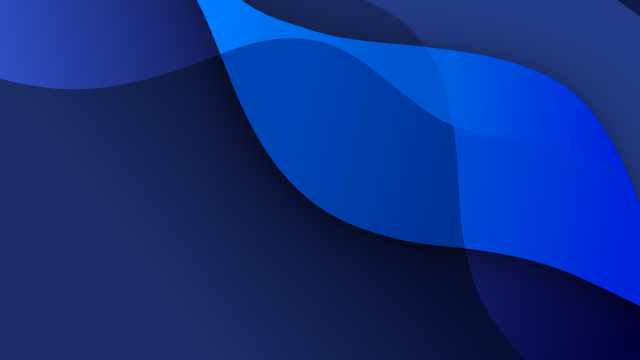
Reproduce this background procedurally as a Shadertoy shader.

```glsl
// Layered blue background: a bright ribbon sweeps diagonally over dark navy sheets.
// Four smooth cubic curves split the canvas; each region has its own gradient,
// and the ribbon casts a soft shadow on the sheets around it.

const float ASPECT = 16.0 / 9.0;
const float SHADOW_WIDTH = 0.055;
const float LOWER_SHADOW = 0.42;
const float UPPER_SHADOW = 0.22;

const vec3 NAVY = vec3(0.110, 0.178, 0.405);
const vec3 MIDNIGHT = vec3(0.030, 0.058, 0.205);
const vec3 PERIWINKLE = vec3(0.180, 0.300, 0.750);
const vec3 INDIGO = vec3(0.085, 0.130, 0.400);
const vec3 VIOLET = vec3(0.070, 0.105, 0.390);
const vec3 DEEP_VIOLET = vec3(0.010, 0.000, 0.250);
const vec3 SLATE = vec3(0.105, 0.170, 0.390);
const vec3 STEEL = vec3(0.140, 0.235, 0.535);
const vec3 CORNER = vec3(0.060, 0.105, 0.280);
const vec3 AZURE = vec3(0.000, 0.480, 1.000);
const vec3 CERULEAN = vec3(0.000, 0.330, 0.810);
const vec3 COBALT = vec3(0.000, 0.270, 0.715);
const vec3 DEEP_COBALT = vec3(0.000, 0.195, 0.590);
const vec3 SKY = vec3(0.000, 0.365, 0.880);
const vec3 ROYAL = vec3(0.000, 0.290, 0.830);
const vec3 ULTRAMARINE = vec3(0.000, 0.140, 0.860);

// Curve knots: position, height, slope (canvas heights).
const vec3 RIBBON_BOTTOM[7] = vec3[7](
    vec3(0.546, 1.000, -1.80), vec3(0.641, 0.776, -2.50), vec3(0.833, 0.468, -0.92),
    vec3(1.088, 0.340, -0.27), vec3(1.292, 0.310, -0.12), vec3(1.620, 0.225, -0.46),
    vec3(1.778, 0.150, -0.46));
const vec3 RIBBON_TOP[7] = vec3[7](
    vec3(0.671, 1.000, -0.75), vec3(0.856, 0.919, -0.33), vec3(1.181, 0.870, -0.12),
    vec3(1.458, 0.815, -0.36), vec3(1.620, 0.718, -1.00), vec3(1.725, 0.560, -1.95),
    vec3(1.778, 0.433, -2.60));
const vec3 WAVE[7] = vec3[7](
    vec3(0.000, 0.782, -0.27), vec3(0.204, 0.752, 0.00), vec3(0.613, 0.850, 0.40),
    vec3(0.810, 0.894, 0.00), vec3(1.019, 0.820, -0.75), vec3(1.259, 0.651, -0.40),
    vec3(1.736, 0.521, -0.55));
// Runs upward, so its knots swap the axes.
const vec3 SIDE[7] = vec3[7](
    vec3(0.000, 1.458, -0.95), vec3(0.167, 1.338, -0.50), vec3(0.310, 1.292, -0.20),
    vec3(0.537, 1.271, -0.06), vec3(0.769, 1.232, -0.30), vec3(0.907, 1.153, -0.80),
    vec3(1.000, 1.012, -2.30));

// Cubic Hermite curve with straight ends: returns height and slope.
vec2 spline(float x, vec3 knots[7]) {
    vec3 a = knots[0], b = knots[1];
    for (int i = 1; i < 6; i++) {
        if (x > knots[i].x) { a = knots[i]; b = knots[i + 1]; }
    }
    float span = b.x - a.x, rise = b.y - a.y;
    float t = clamp((x - a.x) / span, 0.0, 1.0);
    float c1 = span * a.z;
    float c2 = 3.0 * rise - span * (2.0 * a.z + b.z);
    float c3 = span * (a.z + b.z) - 2.0 * rise;
    float height = a.y + t * (c1 + t * (c2 + t * c3));
    float slope = (c1 + t * (2.0 * c2 + 3.0 * t * c3)) / span;
    return vec2(height + slope * (x - a.x - t * span), slope);
}

// Approximate signed distance, positive above the curve.
float curveDistance(vec2 p, vec3 knots[7]) {
    vec2 curve = spline(p.x, knots);
    return (p.y - curve.x) / sqrt(1.0 + curve.y * curve.y);
}

float cover(float d) {
    float pixel = 1.0 / iResolution.y;
    return smoothstep(-0.7 * pixel, 0.7 * pixel, d);
}

// Linear gradient between two points.
vec3 gradient(vec2 p, vec2 from, vec2 to, vec3 first, vec3 last) {
    vec2 axis = to - from;
    return mix(first, last, clamp(dot(p - from, axis) / dot(axis, axis), 0.0, 1.0));
}

float shadow(float d, float strength) {
    return 1.0 - strength * exp(-max(d, 0.0) / SHADOW_WIDTH);
}

void mainImage(out vec4 fragColor, in vec2 fragCoord) {
    vec2 p = fragCoord / iResolution.xy * vec2(ASPECT, 1.0);
    float bottom = curveDistance(p, RIBBON_BOTTOM);
    float top = curveDistance(p, RIBBON_TOP);
    float aboveWave = cover(curveDistance(p, WAVE));
    float rightSide = cover(curveDistance(p.yx, SIDE));

    // Sheets below the ribbon
    vec3 color = gradient(p, vec2(0.35, 0.35), vec2(0.86, 0.73), NAVY, MIDNIGHT);
    vec3 lowerRight = gradient(p, vec2(1.32, 0.22), vec2(1.76, 0.08), VIOLET, DEEP_VIOLET);
    vec3 upperLeft = gradient(p, vec2(0.02, 0.80), vec2(0.56, 0.92), PERIWINKLE, INDIGO);
    color = mix(color, lowerRight, rightSide);
    color = mix(color, upperLeft, aboveWave * (1.0 - rightSide));
    color *= shadow(-bottom, LOWER_SHADOW * mix(1.0, 0.5, aboveWave));

    // Sheets above the ribbon
    vec3 upper = mix(SLATE, STEEL, rightSide);
    upper = mix(upper, CORNER, cover(dot(p - vec2(1.715, 1.0), vec2(0.595, 0.804))));
    color = mix(color, upper * shadow(top, UPPER_SHADOW), cover(top));

    // Ribbon, tinted by the overlapping wave and side sheets
    vec3 crest = gradient(p, vec2(0.60, 0.96), vec2(1.10, 0.82), AZURE, CERULEAN);
    vec3 body = gradient(p, vec2(0.78, 0.62), vec2(1.27, 0.50), COBALT, DEEP_COBALT);
    vec3 crestRight = gradient(p, vec2(1.25, 0.70), vec2(1.70, 0.66), SKY, ULTRAMARINE);
    vec3 bodyRight = gradient(p, vec2(1.29, 0.45), vec2(1.73, 0.38), ROYAL, ULTRAMARINE);
    vec3 ribbon = mix(mix(body, crest, aboveWave), mix(bodyRight, crestRight, aboveWave), rightSide);
    color = mix(color, ribbon, cover(bottom) * cover(-top));

    fragColor = vec4(color, 1.0);
}
```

★ ★ ★

**TASK TO COMPLETE:**
Copy all of the entries verbatim, leaving out any pictures they contain.

**OUTPUT:**
Reproduce this background procedurally as a Shadertoy shader.

```glsl
// Layered blue background: a bright ribbon sweeps diagonally over dark navy sheets.
// Four smooth cubic curves split the canvas; each region has its own gradient,
// and the ribbon casts a soft shadow on the sheets around it.

const float ASPECT = 16.0 / 9.0;
const float SHADOW_WIDTH = 0.055;
const float LOWER_SHADOW = 0.42;
const float UPPER_SHADOW = 0.22;

const vec3 NAVY = vec3(0.110, 0.178, 0.405);
const vec3 MIDNIGHT = vec3(0.030, 0.058, 0.205);
const vec3 PERIWINKLE = vec3(0.180, 0.300, 0.750);
const vec3 INDIGO = vec3(0.085, 0.130, 0.400);
const vec3 VIOLET = vec3(0.070, 0.105, 0.390);
const vec3 DEEP_VIOLET = vec3(0.010, 0.000, 0.250);
const vec3 SLATE = vec3(0.105, 0.170, 0.390);
const vec3 STEEL = vec3(0.140, 0.235, 0.535);
const vec3 CORNER = vec3(0.060, 0.105, 0.280);
const vec3 AZURE = vec3(0.000, 0.480, 1.000);
const vec3 CERULEAN = vec3(0.000, 0.330, 0.810);
const vec3 COBALT = vec3(0.000, 0.270, 0.715);
const vec3 DEEP_COBALT = vec3(0.000, 0.195, 0.590);
const vec3 SKY = vec3(0.000, 0.365, 0.880);
const vec3 ROYAL = vec3(0.000, 0.290, 0.830);
const vec3 ULTRAMARINE = vec3(0.000, 0.140, 0.860);

// Curve knots: position, height, slope (canvas heights).
const vec3 RIBBON_BOTTOM[7] = vec3[7](
    vec3(0.546, 1.000, -1.80), vec3(0.641, 0.776, -2.50), vec3(0.833, 0.468, -0.92),
    vec3(1.088, 0.340, -0.27), vec3(1.292, 0.310, -0.12), vec3(1.620, 0.225, -0.46),
    vec3(1.778, 0.150, -0.46));
const vec3 RIBBON_TOP[7] = vec3[7](
    vec3(0.671, 1.000, -0.75), vec3(0.856, 0.919, -0.33), vec3(1.181, 0.870, -0.12),
    vec3(1.458, 0.815, -0.36), vec3(1.620, 0.718, -1.00), vec3(1.725, 0.560, -1.95),
    vec3(1.778, 0.433, -2.60));
const vec3 WAVE[7] = vec3[7](
    vec3(0.000, 0.782, -0.27), vec3(0.204, 0.752, 0.00), vec3(0.613, 0.850, 0.40),
    vec3(0.810, 0.894, 0.00), vec3(1.019, 0.820, -0.75), vec3(1.259, 0.651, -0.40),
    vec3(1.736, 0.521, -0.55));
// Runs upward, so its knots swap the axes.
const vec3 SIDE[7] = vec3[7](
    vec3(0.000, 1.458, -0.95), vec3(0.167, 1.338, -0.50), vec3(0.310, 1.292, -0.20),
    vec3(0.537, 1.271, -0.06), vec3(0.769, 1.232, -0.30), vec3(0.907, 1.153, -0.80),
    vec3(1.000, 1.012, -2.30));

// Cubic Hermite curve with straight ends: returns height and slope.
vec2 spline(float x, vec3 knots[7]) {
    vec3 a = knots[0], b = knots[1];
    for (int i = 1; i < 6; i++) {
        if (x > knots[i].x) { a = knots[i]; b = knots[i + 1]; }
    }
    float span = b.x - a.x, rise = b.y - a.y;
    float t = clamp((x - a.x) / span, 0.0, 1.0);
    float c1 = span * a.z;
    float c2 = 3.0 * rise - span * (2.0 * a.z + b.z);
    float c3 = span * (a.z + b.z) - 2.0 * rise;
    float height = a.y + t * (c1 + t * (c2 + t * c3));
    float slope = (c1 + t * (2.0 * c2 + 3.0 * t * c3)) / span;
    return vec2(height + slope * (x - a.x - t * span), slope);
}

// Approximate signed distance, positive above the curve.
float curveDistance(vec2 p, vec3 knots[7]) {
    vec2 curve = spline(p.x, knots);
    return (p.y - curve.x) / sqrt(1.0 + curve.y * curve.y);
}

float cover(float d) {
    float pixel = 1.0 / iResolution.y;
    return smoothstep(-0.7 * pixel, 0.7 * pixel, d);
}

// Linear gradient between two points.
vec3 gradient(vec2 p, vec2 from, vec2 to, vec3 first, vec3 last) {
    vec2 axis = to - from;
    return mix(first, last, clamp(dot(p - from, axis) / dot(axis, axis), 0.0, 1.0));
}

float shadow(float d, float strength) {
    return 1.0 - strength * exp(-max(d, 0.0) / SHADOW_WIDTH);
}

void mainImage(out vec4 fragColor, in vec2 fragCoord) {
    vec2 p = fragCoord / iResolution.xy * vec2(ASPECT, 1.0);
    float bottom = curveDistance(p, RIBBON_BOTTOM);
    float top = curveDistance(p, RIBBON_TOP);
    float aboveWave = cover(curveDistance(p, WAVE));
    float rightSide = cover(curveDistance(p.yx, SIDE));

    // Sheets below the ribbon
    vec3 color = gradient(p, vec2(0.35, 0.35), vec2(0.86, 0.73), NAVY, MIDNIGHT);
    vec3 lowerRight = gradient(p, vec2(1.32, 0.22), vec2(1.76, 0.08), VIOLET, DEEP_VIOLET);
    vec3 upperLeft = gradient(p, vec2(0.02, 0.80), vec2(0.56, 0.92), PERIWINKLE, INDIGO);
    color = mix(color, lowerRight, rightSide);
    color = mix(color, upperLeft, aboveWave * (1.0 - rightSide));
    color *= shadow(-bottom, LOWER_SHADOW * mix(1.0, 0.5, aboveWave));

    // Sheets above the ribbon
    vec3 upper = mix(SLATE, STEEL, rightSide);
    upper = mix(upper, CORNER, cover(dot(p - vec2(1.715, 1.0), vec2(0.595, 0.804))));
    color = mix(color, upper * shadow(top, UPPER_SHADOW), cover(top));

    // Ribbon, tinted by the overlapping wave and side sheets
    vec3 crest = gradient(p, vec2(0.60, 0.96), vec2(1.10, 0.82), AZURE, CERULEAN);
    vec3 body = gradient(p, vec2(0.78, 0.62), vec2(1.27, 0.50), COBALT, DEEP_COBALT);
    vec3 crestRight = gradient(p, vec2(1.25, 0.70), vec2(1.70, 0.66), SKY, ULTRAMARINE);
    vec3 bodyRight = gradient(p, vec2(1.29, 0.45), vec2(1.73, 0.38), ROYAL, ULTRAMARINE);
    vec3 ribbon = mix(mix(body, crest, aboveWave), mix(bodyRight, crestRight, aboveWave), rightSide);
    color = mix(color, ribbon, cover(bottom) * cover(-top));

    fragColor = vec4(color, 1.0);
}
```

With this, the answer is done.